EXERCISE PROMPT:
Wherever the string "tick" turns up in the data, copy the whole line.

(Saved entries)
-=-=-=-=-

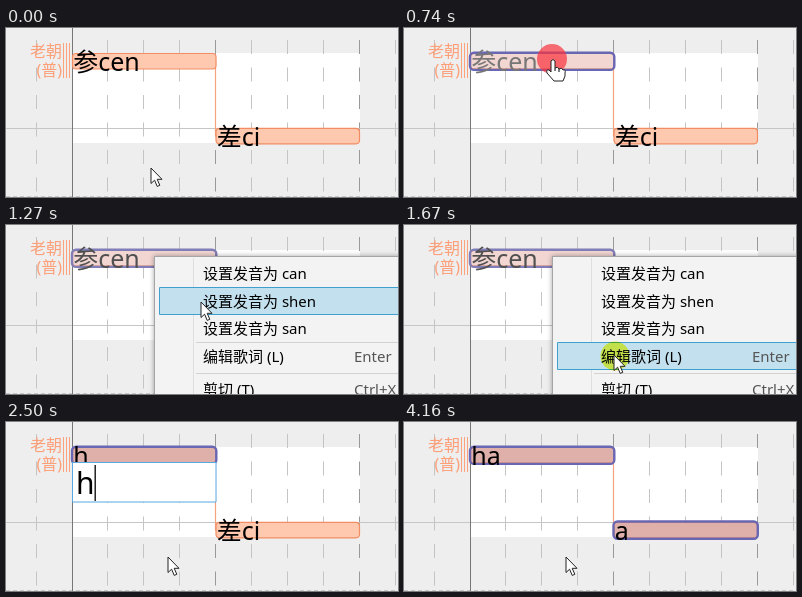
Animation of 392x169 px, one loop 5430 ms. Source, as an HTML page with a canvas:

```html
<!DOCTYPE html>
<html lang="zh-CN">
<head>
<meta charset="utf-8">
<style>
html, body { margin: 0; width: 100%; height: 100%; overflow: hidden; background: #eee; }
canvas { display: block; width: 392px; height: 169px; }
</style>
</head>
<body>
<canvas id="stage"></canvas>
<script>
const W = 392, H = 169, LOOP = 5430;
const FONT = '"Noto Sans", "Noto Sans CJK SC", sans-serif';
const canvas = document.getElementById('stage');
const g = canvas.getContext('2d');
const ratio = window.devicePixelRatio || 1;
canvas.width = W * ratio;
canvas.height = H * ratio;

// time, x, y of the pointer tip
const PATH = [
  [0, 145, 140], [60, 145, 140], [540, 149, 31], [940, 149, 31],
  [1270, 195, 77], [1340, 197, 84], [1600, 210, 130], [1810, 210, 130],
  [2000, 162, 135], [LOOP, 162, 135]
];
const MENU = [
  ['设置发音为 can', 49, ''], ['设置发音为 shen', 77, ''], ['设置发音为 san', 104, ''],
  ['编辑歌词 (L)', 132, 'Enter'], ['剪切 (T)', 165, 'Ctrl+X']
];

const clamp = v => Math.max(0, Math.min(1, v));
const between = (t, a, b) => t >= a && t < b;

function pointer(t) {
  const i = PATH.findIndex(p => p[0] > t);
  const [t0, x0, y0] = PATH[i - 1], [t1, x1, y1] = PATH[i];
  const k = (t - t0) / (t1 - t0), e = k * k * (3 - 2 * k);
  return [x0 + (x1 - x0) * e, y0 + (y1 - y0) * e];
}

function rect(x, y, w, h, color) {
  g.fillStyle = color;
  g.fillRect(x, y, w, h);
}

function line(x0, y0, x1, y1, color, width = 1, dash = [], offset = 0) {
  g.strokeStyle = color;
  g.lineWidth = width;
  g.setLineDash(dash);
  g.lineDashOffset = offset;
  g.beginPath();
  g.moveTo(x0, y0);
  g.lineTo(x1, y1);
  g.stroke();
  g.setLineDash([]);
}

function text(s, x, y, size, color = '#000', align = 'left') {
  g.font = `${size}px ${FONT}`;
  g.textAlign = align;
  g.fillStyle = color;
  g.fillText(s, x, y);
}

function box(x, y, w, h, r, fill, stroke, width) {
  g.beginPath();
  g.roundRect(x, y, w, h, r);
  g.fillStyle = fill;
  g.fill();
  g.strokeStyle = stroke;
  g.lineWidth = width;
  g.stroke();
}

function dot(x, y, r, color) {
  g.fillStyle = color;
  g.beginPath();
  g.arc(x, y, r, 0, 7);
  g.fill();
}

function shape(x, y, d) {
  const p = new Path2D(d);
  g.save();
  g.translate(x, y);
  g.fillStyle = '#fff';
  g.strokeStyle = '#222';
  g.lineWidth = 1;
  g.lineJoin = 'round';
  g.fill(p);
  g.stroke(p);
  g.restore();
}

function grid() {
  rect(0, 0, W, H, '#eee');
  rect(67, 25, 287, 90, '#fff');
  for (let i = -1; i < 10; i++) {
    const bar = i === 4 || i === 8, x = Math.floor(66 + i * 35.9) + 0.5;
    if (i) line(x, 0, x, H, bar ? '#999' : '#c4c4c4', 1, [14, 13.5], 15.5);
  }
  line(0, 100.5, W, 100.5, '#c6c6c6');
  line(0, 168.5, W, 168.5, '#c8c8c8', 1, [4, 3]);
  line(66.5, 0, 66.5, H, '#777');
  for (const x of [57.5, 60.5, 63.5]) line(x, 15, x, 50, '#fda27a');
  text('老朝', 56, 29, 16, '#fd9f78', 'right');
  text('(普)', 56, 48, 16, '#fd9f78', 'right');
}

function note(x, y, label, ring, fill, ink = '#000') {
  box(x, y, 143.5, 15.5, 3.5, fill, '#f28d63', 1.2);
  if (ring) box(x - 0.5, y - 0.8, 144.3, 17.2, 4, 'transparent', ring, 2.4);
  text(label, x + 0.7, y + 17.5, 25, ink);
}

function menu(t) {
  g.save();
  g.globalAlpha = clamp((t - 860) / 130);
  g.shadowColor = 'rgba(0,0,0,.35)';
  g.shadowBlur = 5;
  rect(148, 31, 270, 180, '#f3f3f3');
  g.shadowColor = 'transparent';
  g.strokeStyle = '#a5a5a5';
  g.lineWidth = 1;
  g.strokeRect(148.5, 31.5, 270, 180);
  line(187.5, 33, 187.5, H, '#dedede');
  for (const y of [117.5, 148.5]) line(190, y, W, y, '#d2d2d2');
  const [px, py] = pointer(t);
  const row = px > 153 ? MENU.findIndex(m => Math.abs(m[1] - py) <= 14) : -1;
  if (row >= 0) box(153.5, MENU[row][1] - 14.5, 260, 27, 0, '#c3e0ee', '#3fa0d0', 1);
  for (const [label, y, key] of MENU) {
    text(label, 197, y + 5, 15);
    text(key, 348, y + 5, 15, '#555');
  }
  g.restore();
}

function editor(t) {
  g.save();
  g.globalAlpha = t < 2000 ? clamp((t - 1800) / 130) : t < 4030 ? 1 : 0.5;
  box(66.5, 40.5, 143.5, 39.5, 0, '#fff', '#58a8e2', 1);
  if (t < 2500) {
    rect(70, 43, 81, 36, '#0078d7');
    text('参 差', 70, 73, 32, '#fff');
  } else {
    const typed = 'ha a'.slice(0, 1 + Math.min(3, Math.floor((t - 2500) / 330)));
    text(typed, 70, 72, 30);
    rect(70 + g.measureText(typed).width, 43, 1.3, 36, '#000');
  }
  g.restore();
}

function cursor(t, x, y) {
  if (between(t, 500, 960)) {
    shape(x, y, 'M-2 2 Q0-1 2 2 V9 Q5 7 6 10 Q9 8 10 11 Q13 10 12 14 V17 L10 22 H1 L-6 14 Q-7 10-4 11 L-2 13Z');
    line(x + 2, y + 9, x + 2, y + 12, '#000');
    line(x + 6, y + 10, x + 6, y + 13, '#000');
  } else {
    shape(x, y, 'M0 0 V15.5 L3.6 12.2 L6.2 18.4 L8.8 17.3 L6.2 11.3 H11Z');
  }
}

function draw(t) {
  g.setTransform(ratio, 0, 0, ratio, 0, 0);
  grid();

  const editing = t >= 1900, selected = t >= 670, hover = between(t, 490, 1900);
  const split = t >= 3490, violet = '#6967b4';
  line(209.5, 33, 209.5, 108, '#f5a27e', 1.2);
  const fill = editing ? '#deb0a9' : selected ? '#f1d6d2' : hover ? '#ffdccb' : '#ffc9af';
  const ink = !hover ? '#000' : t < 870 ? '#777' : '#505050';
  const ring = selected && (between(t, 870, 1900) ? '#817db8' : violet);
  note(66.5, 25.5, t < 2500 ? '参cen' : t < 2830 ? 'h' : 'ha', ring, fill, ink);
  note(210, 100.3, split ? 'a' : '差ci', split && violet, split ? '#deb0a9' : '#ffc9af');

  if (between(t, 860, 1810)) menu(t);
  if (between(t, 1810, 4160)) editor(t);

  const [x, y] = pointer(t);
  if (between(t, 670, 900)) dot(x - 1, y, 15, 'rgba(250,50,60,.7)');
  if (between(t, 1600, 1810)) {
    g.globalCompositeOperation = 'multiply';
    dot(x + 1, y + 1, 14.5, 'rgba(255,255,60,.9)');
    g.globalCompositeOperation = 'source-over';
  }
  cursor(t, x, y);
}

const start = performance.now();
function tick() {
  draw((performance.now() - start) % LOOP);
  requestAnimationFrame(tick);
}
tick();
</script>
</body>
</html>
```
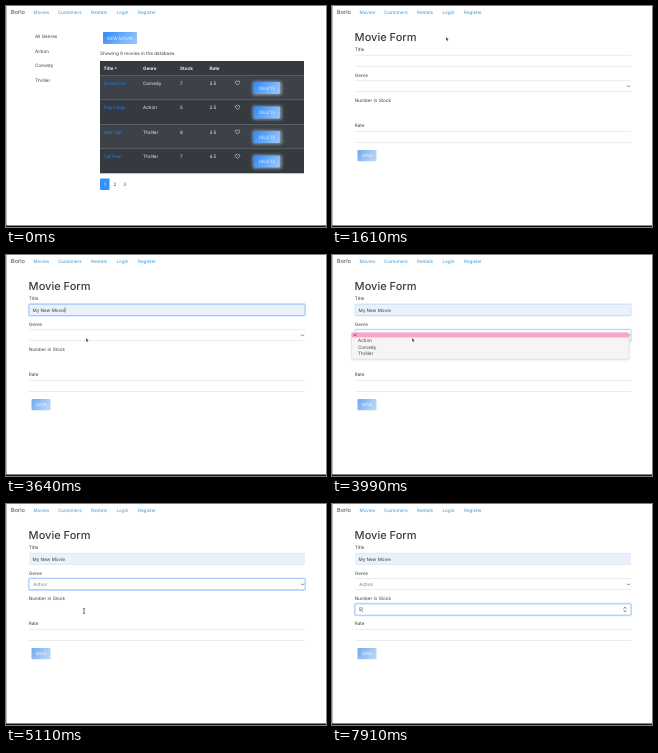
An HTML page for the animation above (8000 ms loop, 320 px wide and 221 px high).

```html
<!DOCTYPE html>
<html lang="en">
<head>
<meta charset="utf-8">
<title>Movie form demo</title>
<style>
  html, body { margin: 0; width: 100%; height: 100%; overflow: hidden; background: #fff; }
  svg { display: block; width: 100%; height: 100%; }
  text { font-family: Inter, "Open Sans", sans-serif; font-size: 4.6px; fill: #383c40; text-rendering: geometricPrecision; white-space: pre; }
  .nav, .link { fill: #3894d6; }
  .link { fill: #1f84ee; }
  .on-dark { fill: #f1f3f4; }
  .bold { font-weight: 700; }
  .btn { font-size: 4.4px; fill: #fff; fill-opacity: .85; text-anchor: middle; }
  .mid { text-anchor: middle; }
  .suggest { font-size: 3.75px; font-weight: 600; fill: #222; }
  .line { stroke: #e2e4e6; stroke-width: .7; }
  .icon { fill: none; stroke: #444; stroke-width: .7; stroke-linecap: round; stroke-linejoin: round; }
</style>
</head>
<body>
<svg id="stage" viewBox="0 0 320 221" xmlns="http://www.w3.org/2000/svg"></svg>
<script>
const LOOP = 8000, STEP = 70;
const stage = document.getElementById('stage');

const text = (x, y, s, cls = '', extra = '') => `<text x="${x}" y="${y}" class="${cls}" ${extra}>${s}</text>`;
const rect = (x, y, w, h, fill, extra = '') =>
  `<rect x="${x}" y="${y}" width="${w}" height="${h}" fill="${fill}" ${extra}/>`;
const path = (d, extra = 'class="icon"') => `<path d="${d}" ${extra}/>`;
const group = (id, body) => `<g id="${id}">${body}</g>`;
const button = (x, y, w, h, label, fill, extra = '') =>
  rect(x, y, w, h, fill, `rx="1" ${extra}`) + text(x + w / 2, y + h / 2 + 1.6, label, 'btn');
const gradient = (id, from, to) =>
  `<linearGradient id="${id}" x2="1" y2=".35"><stop stop-color="${from}"/><stop offset="1" stop-color="${to}"/></linearGradient>`;
const hline = y => `<line x1="23" x2="299" y1="${y}" y2="${y}" class="line"/>`;

const defs = `<defs>
  ${gradient('blue', '#2f88f8', '#8cc1fc')}
  ${gradient('pale', '#72a9ec', '#b4d4f8')}
  <filter id="soft" x="-30%" y="-60%" width="160%" height="220%"><feGaussianBlur stdDeviation="1.7"/></filter>
</defs>`;

function navBar() {
  const links = [['Movies', 27.5], ['Customers', 52], ['Rentals', 85], ['Login', 110.5], ['Register', 132]];
  return text(5, 8.4, 'Borlo', '', 'style="font-size:5.6px"') +
    links.map(([s, x]) => text(x, 8, s, 'nav')).join('');
}

function tableRow([title, genre, stock, rate], i) {
  const top = 69.3 + i * 24.5, base = top + 9.5;
  return rect(94, top, 204, 24.5, i % 2 ? '#343a40' : '#3c4247') +
    rect(94, top, 204, .4, '#484f56') +
    text(97.5, base, title, 'link') +
    [[137, genre], [174, stock], [203.5, rate]].map(([x, s]) => text(x, base, s, 'on-dark')).join('') +
    path(`M231.5 ${base + .3}l-2-2.1c-1.1-1.7 1.1-3 2-1.2c.9-1.8 3.1-.5 2 1.2z`,
      'fill="none" stroke="#f1f3f4" stroke-width=".55"') +
    rect(246.5, top + 6, 29.5, 14, '#aebccb', 'rx="2" opacity=".65" filter="url(#soft)"') +
    button(248, top + 6.8, 26, 12, 'DELETE', 'url(#blue)');
}

function listPage() {
  const rows = [
    ['Snowboot', 'Comedy', 7, 3.5],
    ['Fog Lamp', 'Action', 5, 2.5],
    ['Wet Oak', 'Thriller', 8, 3.5],
    ['Tall Pear', 'Thriller', 7, 4.5]
  ];
  const heads = [['Title', 97.5], ['Genre', 137], ['Stock', 174], ['Rate', 203.5]];
  return ['All Genres', 'Action', 'Comedy', 'Thriller'].map((s, i) => text(29, 32.2 + i * 14.5, s)).join('') +
    button(97, 26, 34, 12, 'NEW MOVIE', 'url(#blue)', 'id="newBtn"') +
    text(94, 49, 'Showing 9 movies in the database.') +
    rect(94, 55, 204, 14.3, '#343a40') +
    heads.map(([s, x]) => text(x, 64.2, s, 'on-dark bold')).join('') +
    path('M108.6 62.6l1.1-1.5 1.1 1.5z', 'fill="#f1f3f4"') +
    rows.map(tableRow).join('') +
    path('M95 172.5h8.5v11.5h-8.5q-1 0-1-1v-9.5q0-1 1-1z', 'fill="#3391fb"') +
    text(98.8, 179.8, '1', 'on-dark mid') + text(109, 179.8, '2', 'mid') + text(118.6, 179.8, '3', 'mid');
}

const focusRing = (id, y) => group(id,
  rect(22.5, y - .6, 277, 12.4, 'none', 'rx="1.4" stroke="#cfe4fc" stroke-width="1.2"') +
  rect(23, y, 276, 11.2, 'none', 'rx="1" stroke="#8fbff5" stroke-width=".7"'));

function formPage() {
  const labels = ['Title', 'Genre', 'Number in Stock', 'Rate'];
  return text(22.6, 35, 'Movie Form', '', 'style="font-size:11px;font-weight:500"') +
    labels.map((s, i) => text(22.8, 45.2 + i * 25.4, s)).join('') +
    rect(23, 49.3, 276, 11.2, '#e9f1fd', 'id="filled" rx="1"') +
    [49.3, 60.5, 74.6, 85.6, 125.4, 136.5].map(hline).join('') +
    focusRing('ringTitle', 49.3) + focusRing('ringGenre', 74.6) + focusRing('ringStock', 99.9) +
    text(26.5, 56.7, 'My New Movie', '', 'id="titleText"') +
    text(27.3, 81.9, 'Action', '', 'id="genreText" style="fill:#70757a"') +
    text(26.8, 107.2, '5', '', 'id="stockText"') +
    path('M295.3 79.9l1.2 1.2 1.2-1.2') +
    group('spinner', path('M292 104.4l1-1.3 1 1.3M292 106.6l1 1.3 1-1.3')) +
    rect(26.4, 52.2, .5, 5.4, '#333', 'id="caret"') +
    button(25.5, 144, 19, 11.2, 'SAVE', 'url(#pale)');
}

function suggestions() {
  const items = ['My New Movie', 'My New Movie+', 'Express- Advanced Topics',
    'Asynchronous JavaScript', 'Deployment', 'Pagination, Filtering, and Sorting'];
  return rect(22.8, 62, 72, 67.5, '#fff') + rect(23, 129, 71.5, .6, '#dcdcdc') + rect(94.6, 62, .3, 67, '#ececec') +
    items.map((s, i) => text(26, 70.1 + i * 10.6, s, 'suggest')).join('');
}

function genreMenu() {
  return rect(20, 78.5, 277, 26, '#777', 'rx="1.5" opacity=".3" filter="url(#soft)"') +
    rect(19.5, 77.5, 277.5, 26.5, '#f5f5f5', 'rx="1.2" stroke="#d5d5d5" stroke-width=".4"') +
    rect(19.6, 82.4, 277.3, 6.5, '#ff9fca', 'id="hover"') +
    path('M22 80.1l.8.9 1.3-2.2') +
    text(26, 87.2, 'Action', '', 'id="menuAction"') + text(26, 93.7, 'Comedy') + text(26, 100.2, 'Thriller');
}

function cursors() {
  const outline = 'stroke="#fff" stroke-width=".4" stroke-linejoin="round"';
  return group('cursor',
    path('M0 0v3.7l.9-.8.6 1.4.7-.3-.6-1.4h1.2z', `id="arrow" fill="#111" ${outline}`) +
    path('M0 0v2.8l-.8-.6-.5.4 1.3 1.9h2.2l.4-2.2-1.8-.6V0q-.4-.4-.8 0z',
      'id="hand" fill="#fff" stroke="#111" stroke-width=".4"') +
    path('M-.8-2.4q.8 0 .8.5q0-.5.8-.5M0-2v4M-.8 2.4q.8 0 .8-.5q0 .5.8.5', 'id="beam" class="icon"'));
}

stage.innerHTML = defs + rect(0, 0, 320, 221, '#fff') + navBar() +
  group('list', listPage()) + group('form', formPage()) +
  group('suggest', suggestions()) + group('menu', genreMenu()) +
  rect(0, 0, .6, 220, '#8a8a8a') + rect(0, 219.5, 320, 1.5, '#111') + cursors();

const el = {};
stage.querySelectorAll('[id]').forEach(n => el[n.id] = n);

// time, x, y of the pointer
const route = [
  [70, 140, 7], [770, 111, 27], [840, 111, 27], [1120, 114, 31], [1820, 114, 31],
  [2310, 85, 54], [2940, 85, 54], [3080, 84.5, 70], [3220, 84.5, 70],
  [3570, 80, 83], [3990, 80, 83], [4200, 82.6, 90], [4830, 82.6, 90],
  [5110, 78, 107], [5600, 78, 107], [5810, 77.2, 107], [5950, 78.2, 107], [6160, 77.2, 107.3]
];

const clamp = v => Math.min(1, Math.max(0, v));
const ease = v => v * v * (3 - 2 * v);
const ramp = (t, from, length) => ease(clamp((t - from) / length));
const within = (t, from, to) => t >= from && t < to;
const show = (id, on) => el[id].setAttribute('opacity', +on);

function pointerAt(t) {
  const i = route.findIndex(p => p[0] > t);
  if (i === 0) return route[0].slice(1);
  if (i < 0) return route[route.length - 1].slice(1);
  const [t0, x0, y0] = route[i - 1], [t1, x1, y1] = route[i];
  const k = ramp(t, t0, t1 - t0);
  return [x0 + (x1 - x0) * k, y0 + (y1 - y0) * k];
}

function drawPointer(t) {
  const [x, y] = pointerAt(t);
  const hand = t < 1470 && x > 97 && x < 131 && y > 26 && y < 38;
  const beam = within(t, 2240, 3010) || t >= 5040;
  el.cursor.setAttribute('transform', `translate(${x} ${y})`);
  show('cursor', within(t, 70, 7910));
  show('hand', hand);
  show('beam', beam);
  show('arrow', !hand && !beam);
}

function drawCaret(t) {
  const inStock = t >= 5390, typed = t >= 7840;
  const filled = within(t, 3220, 3990);
  const blink = inStock
    ? typed || within(t, 5390, 5950) || within(t, 6440, 7000) || t >= 7490
    : within(t, 2450, 3010) || filled;
  el.caret.setAttribute('x', filled ? 58.8 : typed ? 29.8 : 26.4);
  el.caret.setAttribute('y', inStock ? 103 : 52.2);
  show('caret', blink);
}

function draw(t) {
  const form = t >= 1470;
  show('list', !form);
  show('form', form);
  el.newBtn.setAttribute('fill', t >= 1330 ? '#2579e6' : 'url(#blue)');

  show('ringTitle', ramp(t, 2480, 150) - ramp(t, 3900, 150));
  show('ringGenre', ramp(t, 3900, 150) - ramp(t, 5380, 150));
  show('ringStock', ramp(t, 5380, 150));
  show('filled', t >= 3220);
  show('titleText', t >= 3080);
  show('genreText', t >= 4900);
  show('stockText', t >= 7840);
  show('spinner', t >= 5390);

  show('suggest', within(t, 2450, 3220));
  show('menu', t >= 3990 ? 1 - ramp(t, 4870, 240) : 0);
  const onAction = t >= 4480;
  el.hover.setAttribute('y', onAction ? 82.4 : 77.7);
  el.hover.setAttribute('height', onAction ? 6.5 : 4.7);
  el.menuAction.style.fill = onAction ? '#fff' : '';

  drawCaret(t);
  drawPointer(t);
}

function tick(now) {
  const t = now % LOOP;
  draw(Math.min(t - t % STEP, 7910));
  requestAnimationFrame(tick);
}
draw(0);
requestAnimationFrame(tick);
</script>
</body>
</html>
```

-=-=-=-=-

TASK RESPONSE:
function tick() {
  requestAnimationFrame(tick);
tick();
function tick(now) {
  requestAnimationFrame(tick);
requestAnimationFrame(tick);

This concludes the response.